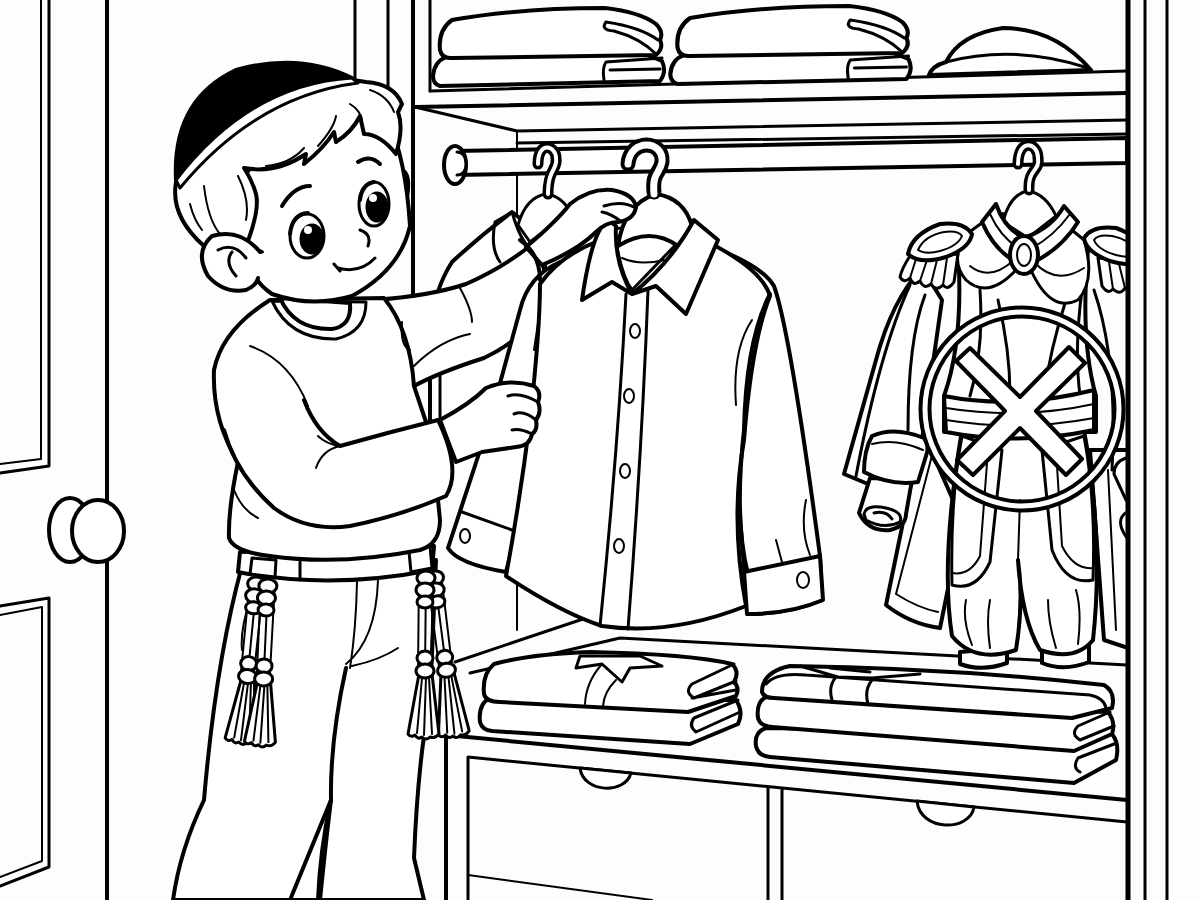
<!DOCTYPE html>
<html lang="en">
<head>
<meta charset="utf-8">
<title>Choosing a shirt – colouring page</title>
<style>
:root { --ink: #000; --paper: #fff; --wall: #fdfdfd; }
html, body { margin: 0; background: var(--wall); overflow: hidden; }
svg { display: block; width: 1200px; height: 900px; }
.art { fill: var(--paper); stroke: var(--ink); stroke-width: 4; stroke-linecap: round; stroke-linejoin: round; }
.line { fill: none; }
.fine { stroke-width: 2; }
.mid { stroke-width: 3; }
.solid { fill: var(--ink); }
.gleam { fill: var(--paper); stroke: none; }
</style>
</head>
<body>
<svg viewBox="0 0 1200 900" role="img" aria-label="A boy in a kippah takes a plain shirt from a wardrobe; a fancy costume beside it is crossed out">
<defs>
  <clipPath id="wardrobe-opening"><rect x="400" y="0" width="727" height="900"/></clipPath>
  <g id="tassel">
    <path d="M-7 0L-8 98M0 0L-1 98M7 0L5 98" class="line fine"/>
    <path d="M-7 100L-18 160Q-15 164-11 161Q-8 166-4 163Q0 167 4 163Q9 165 13 160L6 100Z" class="mid"/>
    <path d="M-4 104L-9 159M0 104L-2 161M3 104L6 160" class="line fine"/>
    <g class="mid">
      <ellipse cx="0" cy="4" rx="9" ry="7"/><ellipse cx="-1" cy="16" rx="9" ry="7"/><ellipse cx="-1" cy="28" rx="8" ry="6"/>
      <ellipse cx="-1" cy="84" rx="8" ry="7"/><ellipse cx="-1" cy="97" rx="9" ry="7"/>
    </g>
  </g>
  <g id="folded-pair">
    <path d="M446 57Q434 62 433 76Q433 84 440 86L660 81Q667 72 662 61L640 52Z"/>
    <path d="M452 20Q438 30 440 50Q442 59 452 58L656 55Q664 48 660 40Q664 32 656 24Q640 12 605 8Q520 8 452 20Z"/>
    <path d="M606 22Q640 27 658 40M606 22Q600 30 614 31Q640 38 656 54M606 62Q602 68 604 80M606 62L662 58M610 70L660 69" class="line mid"/>
  </g>
  <g id="epaulette">
    <path d="M-30 18Q-38 30-40 39Q-36 46-30 40Q-27 49-20 43Q-16 52-9 46Q-4 54 3 47Q8 53 14 44L18 16Z" class="mid"/>
    <path d="M-24 21L-30 40M-13 22L-20 43M-3 22L-9 46M7 20L3 47" class="line fine"/>
    <path d="M-32 16Q-28-4 0-14Q24-17 32-4Q30 10 6 19Q-20 27-32 16Z"/>
    <path d="M-22 12Q-16-2 4-6Q18-8 22-2Q18 8 0 13Q-14 17-22 12Z" class="fine"/>
  </g>
</defs>

<g class="art">
  <g id="door">
    <path class="line mid" d="M49 0V466L0 473M0 606L49 598V867L0 886"/>
    <path class="line fine" d="M41 0V459L0 464M0 615L42 607V861L0 877"/>
    <path class="line" d="M107 0V900"/>
    <ellipse cx="70" cy="530" rx="21" ry="32"/>
    <ellipse cx="98" cy="531" rx="26" ry="31"/>
  </g>

  <g id="wardrobe-frame">
    <path class="line mid" d="M355 0V90M388 0V100M430 0V91"/>
    <path class="line" d="M413 0V300"/>
    <path class="line mid" d="M430 91L1127 71M415 107L517 131L1127 120M517 143L1127 134"/>
    <path class="line" d="M415 107L1127 93"/>
    <path class="line fine" d="M517 131V630"/>
    <path class="line mid" d="M455 662L592 616M470 673L620 638L1127 665"/>
    <path class="line" d="M446 900V735L1127 800"/>
    <path class="line mid" d="M468 900V757L1127 822M768 788V900M782 789V900"/>
    <path class="line fine" d="M468 875L652 900"/>
    <path class="mid" d="M580 768C583 793 625 795 631 773ZM917 801C920 832 970 832 974 807Z"/>
  </g>

  <g id="top-shelf">
    <use href="#folded-pair"/>
    <use href="#folded-pair" transform="matrix(1.04 0 0 1 220 -2)"/>
    <path d="M929 75Q932 66 946 62Q960 34 1003 28Q1055 28 1091 70Z"/>
    <path class="line mid" d="M946 62Q1015 44 1088 68"/>
  </g>

  <g id="rail">
    <path d="M455 151L1127 138V163L455 175Z"/>
    <ellipse cx="455" cy="165" rx="11" ry="19"/>
    <path class="mid" d="M457 152Q466 152 466 164Q466 175 457 175"/>
  </g>

  <g id="back-shirt">
    <path d="M430 440V330Q434 290 452 262Q480 236 512 212L545 238V380L440 420Z"/>
    <path class="line mid" d="M512 212L495 222Q490 248 500 262M512 212Q520 240 530 248M440 375V420"/>
    <path d="M518 225Q526 197 546 194Q562 196 570 212L530 242Z" class="mid"/>
    <path class="line" stroke-width="12" d="M538 164C538 140 556 146 556 158C558 170 548 168 548 194" style="stroke-width:11"/>
    <path d="M538 164C538 140 556 146 556 158C558 170 548 168 548 194" style="fill:none;stroke:var(--paper);stroke-width:4"/>
  </g>

  <g id="costume" clip-path="url(#wardrobe-opening)">
    <path d="M922 430L886 605Q910 624 940 628L962 520ZM1090 450L1104 640L1140 652V450Z"/>
    <path class="line fine" d="M936 440L896 594Q918 608 938 612M1108 470L1116 630"/>
    <path d="M960 652V664Q982 672 1007 663V648ZM1042 650V663Q1064 672 1089 662V646Z"/>
    <path d="M962 430Q940 560 952 636Q975 664 1016 650Q1024 600 1018 560Q1022 620 1040 650Q1075 662 1093 640Q1104 540 1084 430Z"/>
    <path class="line fine" d="M972 645Q962 620 966 600M990 648Q986 620 990 600M1056 648Q1048 622 1048 600M1078 644Q1082 610 1076 590M1018 560L1020 500"/>
    <path class="mid" d="M962 436Q950 500 952 585Q976 592 990 562L1002 450ZM1042 450L1052 550Q1066 586 1093 580Q1096 500 1084 436Z"/>
    <path class="line fine" d="M952 573Q970 576 980 556L988 450M1056 450L1062 546Q1074 570 1093 568"/>
    <path d="M922 268Q892 300 876 360L844 474L868 484L922 440L942 300Z"/>
    <path class="line mid" d="M910 285Q880 350 856 476M925 295Q908 340 908 430"/>
    <path d="M870 478L859 513Q868 532 890 530Q906 526 906 514L912 480Z"/>
    <path class="mid" d="M864 514Q866 504 886 508Q904 512 900 522Q884 530 866 520ZM874 513Q886 510 892 519"/>
    <path d="M872 436Q894 426 924 438Q930 446 926 456L918 482Q890 486 864 472Q864 450 872 436Z"/>
    <path class="line fine" d="M872 444Q896 438 923 450"/>
    <path d="M958 250Q964 340 944 396V432H1096V396Q1080 340 1088 250Z"/>
    <path class="line mid" d="M1094 290Q1118 360 1112 470M1126 458Q1114 462 1114 474L1126 500M1127 512Q1114 520 1127 538"/>
    <path class="line mid" d="M980 290Q984 350 970 396M998 300Q1010 350 1010 395M1066 300Q1050 350 1044 395M1082 290Q1074 350 1080 395"/>
    <path d="M944 396Q1015 410 1094 390V430Q1018 446 946 432Z"/>
    <path class="line fine" d="M946 408Q1020 420 1094 404M946 420Q1020 432 1094 418"/>
    <path class="mid" d="M964 236Q950 262 966 280Q988 300 1016 270L1030 268Q1050 314 1078 300Q1096 280 1084 240L1050 212L994 214Z"/>
    <path class="line fine" d="M970 266Q990 282 1014 260M1034 262Q1056 286 1084 268"/>
    <path d="M1003 222Q1010 194 1028 191Q1046 194 1056 216L1028 238Z" class="mid"/>
    <path d="M996 204L982 222Q994 250 1016 262L1024 238Q1004 228 996 204ZM1064 206L1078 222Q1062 248 1034 262L1024 238Q1052 228 1064 206Z"/>
    <path class="line fine" d="M990 214Q1000 236 1018 248M1070 214Q1054 236 1032 248"/>
    <ellipse cx="1024" cy="255" rx="14" ry="19"/>
    <ellipse class="fine" cx="1024" cy="255" rx="7" ry="11"/>
    <use href="#epaulette" transform="translate(940 238)"/>
    <use href="#epaulette" transform="translate(1116 242) scale(-1 1)"/>
    <path class="line" d="M1018 164C1018 138 1038 142 1038 158C1040 172 1028 168 1029 190" style="stroke-width:11"/>
    <path d="M1018 164C1018 138 1038 142 1038 158C1040 172 1028 168 1029 190" style="fill:none;stroke:var(--paper);stroke-width:4"/>
  </g>

  <g id="cross-sign">
    <circle class="line" cx="1022" cy="409" r="97" style="stroke-width:13"/>
    <circle cx="1022" cy="409" r="97" style="fill:none;stroke:var(--paper);stroke-width:5"/>
    <path d="M956 361L970 348L1020 397L1069 347L1085 363L1036 411L1082 459L1066 475L1020 428L973 475L957 460L1005 411Z"/>
  </g>

  <g id="lower-shelf-clothes">
    <path d="M490 698Q478 704 480 722Q482 730 492 731L690 744L738 724Q744 712 736 700Z"/>
    <path d="M494 664Q482 674 484 694Q486 702 500 702L688 712L736 696Q740 688 734 682Q740 672 732 664Q690 654 590 652Q530 654 494 664Z"/>
    <path class="line mid" d="M734 664L692 684Q684 692 694 698L736 681M692 698L736 690M738 700L694 718Q688 726 696 732L740 712"/>
    <path class="mid" d="M580 656L576 668L602 664L622 682L630 668L662 666L640 656Z"/>
    <path class="line fine" d="M602 664Q586 682 585 704M616 680Q604 692 603 706"/>
    <path d="M766 728Q754 732 756 746Q758 756 770 757L1074 783L1116 760Q1120 744 1112 734Z"/>
    <path d="M766 697Q756 702 758 718Q760 726 772 727L1074 751L1112 734Q1116 722 1108 712Z"/>
    <path d="M790 666Q762 672 762 692Q764 698 774 698L1072 718L1112 708Q1116 692 1104 685Q950 668 790 666Z"/>
    <path class="line mid" d="M766 684Q776 672 806 675L1090 695Q1104 698 1106 708M836 677Q828 686 832 700M872 680Q864 690 868 704M800 666L838 677L872 678L920 674M830 668L870 672M1110 712L1078 726Q1070 734 1080 740L1114 726M1114 744L1078 758Q1072 768 1080 772"/>
  </g>

  <g id="trousers">
    <path d="M242 566Q216 660 204 800Q180 850 173 900H318Q320 850 331 800Q326 840 320 900H424L414 858Q418 760 430 700L436 560Z"/>
    <path class="line" d="M346 668Q330 740 331 800L290 900"/>
    <path class="line fine" d="M357 582Q356 630 350 668M378 580Q376 640 346 664M352 666Q380 660 398 648M250 600Q240 630 242 650"/>
    <path d="M240 552L238 572Q330 590 432 570L434 546Z"/>
    <path class="mid" d="M252 558L250 574L275 577L276 560ZM300 562V580M409 552L411 572L432 568L430 546Z"/>
  </g>

  <g id="tassels">
    <use href="#tassel" transform="translate(257 580) rotate(5)"/>
    <use href="#tassel" transform="translate(268 582) rotate(2)"/>
    <use href="#tassel" transform="translate(434 574) rotate(-8)"/>
    <use href="#tassel" transform="translate(426 574)"/>
  </g>

  <g id="jumper">
    <path d="M374 300Q430 296 466 284Q502 268 530 246Q548 258 546 300Q530 336 484 358Q440 372 414 386L380 380Z"/>
    <path d="M270 300Q222 330 214 370Q212 420 238 462Q228 510 229 538Q234 552 270 556Q340 566 420 550Q440 544 440 520L432 440L414 386Q410 330 384 298Z"/>
    <path class="line fine" d="M402 322Q400 346 410 350M414 366Q440 340 470 334M460 288Q472 310 472 322M234 490Q242 510 258 518"/>
    <path d="M272 301Q290 340 336 339Q366 332 366 302Z" class="mid"/>
    <path d="M280 298Q294 330 332 329Q352 326 350 303Z"/>
  </g>

  <g id="shirt">
    <path d="M560 262Q528 276 520 310L490 420Q464 500 448 548Q458 564 506 572L530 480Z"/>
    <path class="line mid" d="M462 512L512 530"/>
    <ellipse class="fine" cx="465" cy="536" rx="5" ry="7"/>
    <path d="M692 240Q760 262 774 286Q790 330 820 556L822 600Q790 614 748 614L736 470Z"/>
    <path d="M596 242Q560 256 540 284Q540 330 530 420Q520 500 506 576Q560 612 602 626Q670 636 746 606Q730 520 744 440Q752 340 770 296Q762 268 700 238L648 260Z"/>
    <path class="line" d="M770 294Q746 340 744 430Q734 520 748 574"/>
    <path d="M744 572L820 556L823 600Q790 614 747 614Z"/>
    <ellipse class="fine" cx="803" cy="580" rx="6" ry="8"/>
    <path class="line fine" d="M752 320Q732 350 736 405M806 500Q800 530 810 555M776 540L782 562M540 310L534 350"/>
    <path class="line mid" d="M626 294Q618 450 600 626M648 290Q642 450 628 629"/>
    <g class="fine">
      <ellipse cx="635" cy="331" rx="5" ry="7"/><ellipse cx="629" cy="396" rx="5" ry="7"/><ellipse cx="625" cy="471" rx="5" ry="7"/><ellipse cx="619" cy="546" rx="5" ry="7"/>
    </g>
    <path class="mid" d="M614 228Q620 274 632 290L688 232Z"/>
    <path class="line fine" d="M622 258Q640 266 664 260"/>
    <path d="M618 246Q624 204 656 194Q684 198 692 226L678 246Q650 226 618 246Z"/>
    <path d="M608 220Q592 230 582 300L612 282L632 294Q614 262 616 226ZM694 220L718 240L686 314L656 286L632 294Q670 264 694 220Z"/>
    <path class="line" d="M628 164C630 138 664 140 662 162C660 174 652 172 654 192" style="stroke-width:15"/>
    <path d="M628 164C630 138 664 140 662 162C660 174 652 172 654 194" style="fill:none;stroke:var(--paper);stroke-width:7"/>
  </g>

  <g id="far-hand">
    <path d="M526 247Q556 222 570 204Q590 188 612 190Q634 194 636 207Q634 220 618 222Q606 222 596 232Q578 250 542 265Z"/>
    <path class="line mid" d="M604 206Q622 200 636 208M602 212Q612 214 620 221"/>
    <path class="line" d="M520 240Q540 254 540 280"/>
  </g>

  <g id="near-arm">
    <path d="M440 420Q470 404 486 388Q510 378 534 386Q542 392 538 402Q542 412 536 420Q538 430 532 434Q530 446 516 447L482 452L456 462Z"/>
    <path class="line mid" d="M508 396Q520 392 538 402M514 414Q524 410 536 420M512 430Q520 428 532 434"/>
    <path d="M224 420Q234 470 274 510Q310 532 350 526Q400 516 446 496Q458 470 440 420Q390 432 340 446Q320 430 304 400Q262 340 236 350Z" stroke="none"/>
    <path class="line" d="M224 430Q236 474 274 508Q306 532 350 526Q400 516 446 496Q462 470 438 420Q390 432 340 446Q316 432 304 400"/>
    <path class="line fine" d="M250 346Q290 360 308 406M340 446Q322 450 316 468M340 446Q326 444 318 436"/>
  </g>

  <g id="head">
    <path d="M394 170Q410 166 408 190Q406 210 396 210Z"/>
    <path d="M232 190Q236 270 272 294Q312 308 352 296Q400 270 410 226Q406 160 388 120L300 110Z"/>
    <path d="M176 182Q170 216 204 246L262 252L246 246Q260 210 256 194Q252 180 244 168Q276 174 306 154L304 164Q324 148 334 132L336 142Q352 132 360 116L364 134Q380 134 396 154Q404 128 398 112L402 104Q394 84 366 82L340 78Q220 110 176 182Z"/>
    <path class="line fine" d="M204 186Q208 220 220 234M190 204Q194 220 202 230M266 166Q290 164 304 148M318 146Q334 128 336 116M370 90Q388 96 394 112M350 104Q360 110 362 120M238 176Q250 200 246 220"/>
    <path d="M260 254Q240 228 214 236Q194 250 206 274Q220 294 242 290Q254 288 258 280L270 270V252Z" stroke="none"/>
    <path class="line" d="M260 252Q240 228 212 236Q194 252 208 276Q224 294 246 290Q256 286 258 278"/>
    <path class="line mid" d="M246 258Q234 242 218 250M232 252Q224 262 236 276"/>
    <path class="solid" d="M176 180Q172 100 236 70Q300 52 352 78Q250 90 176 180Z"/>
    <path d="M176 180Q250 84 352 78L358 83Q256 96 180 188Z" class="mid"/>
    <path class="line" d="M282 206Q294 186 310 186M358 162Q370 154 380 164"/>
    <ellipse class="mid" cx="307" cy="236" rx="17" ry="22"/>
    <ellipse class="solid mid" cx="312" cy="239" rx="11" ry="14"/>
    <circle class="gleam" cx="308" cy="230" r="4"/>
    <ellipse class="mid" cx="374" cy="204" rx="15" ry="22"/>
    <ellipse class="solid mid" cx="377" cy="207" rx="10" ry="14"/>
    <circle class="gleam" cx="373" cy="198" r="4"/>
    <path class="line" d="M290 234Q292 214 308 213M360 200Q362 184 374 182"/>
    <path class="line mid" d="M360 230Q372 234 368 246M338 268Q360 274 375 258M334 264L340 271"/>
  </g>

  <g id="right-post">
    <rect x="1129" y="-10" width="80" height="920" style="fill:var(--wall);stroke:none"/>
    <path class="line" d="M1128 0V900" style="stroke-width:5"/>
    <path class="line mid" d="M1145 0V900M1167 0V900"/>
  </g>
</g>
</svg>
</body>
</html>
■ ■ ■ ■ ■
• **Exercise objective**
Counting only lines that hold the string "none", give the number of such lines in the records. Write nothing else.

• **Written response**
9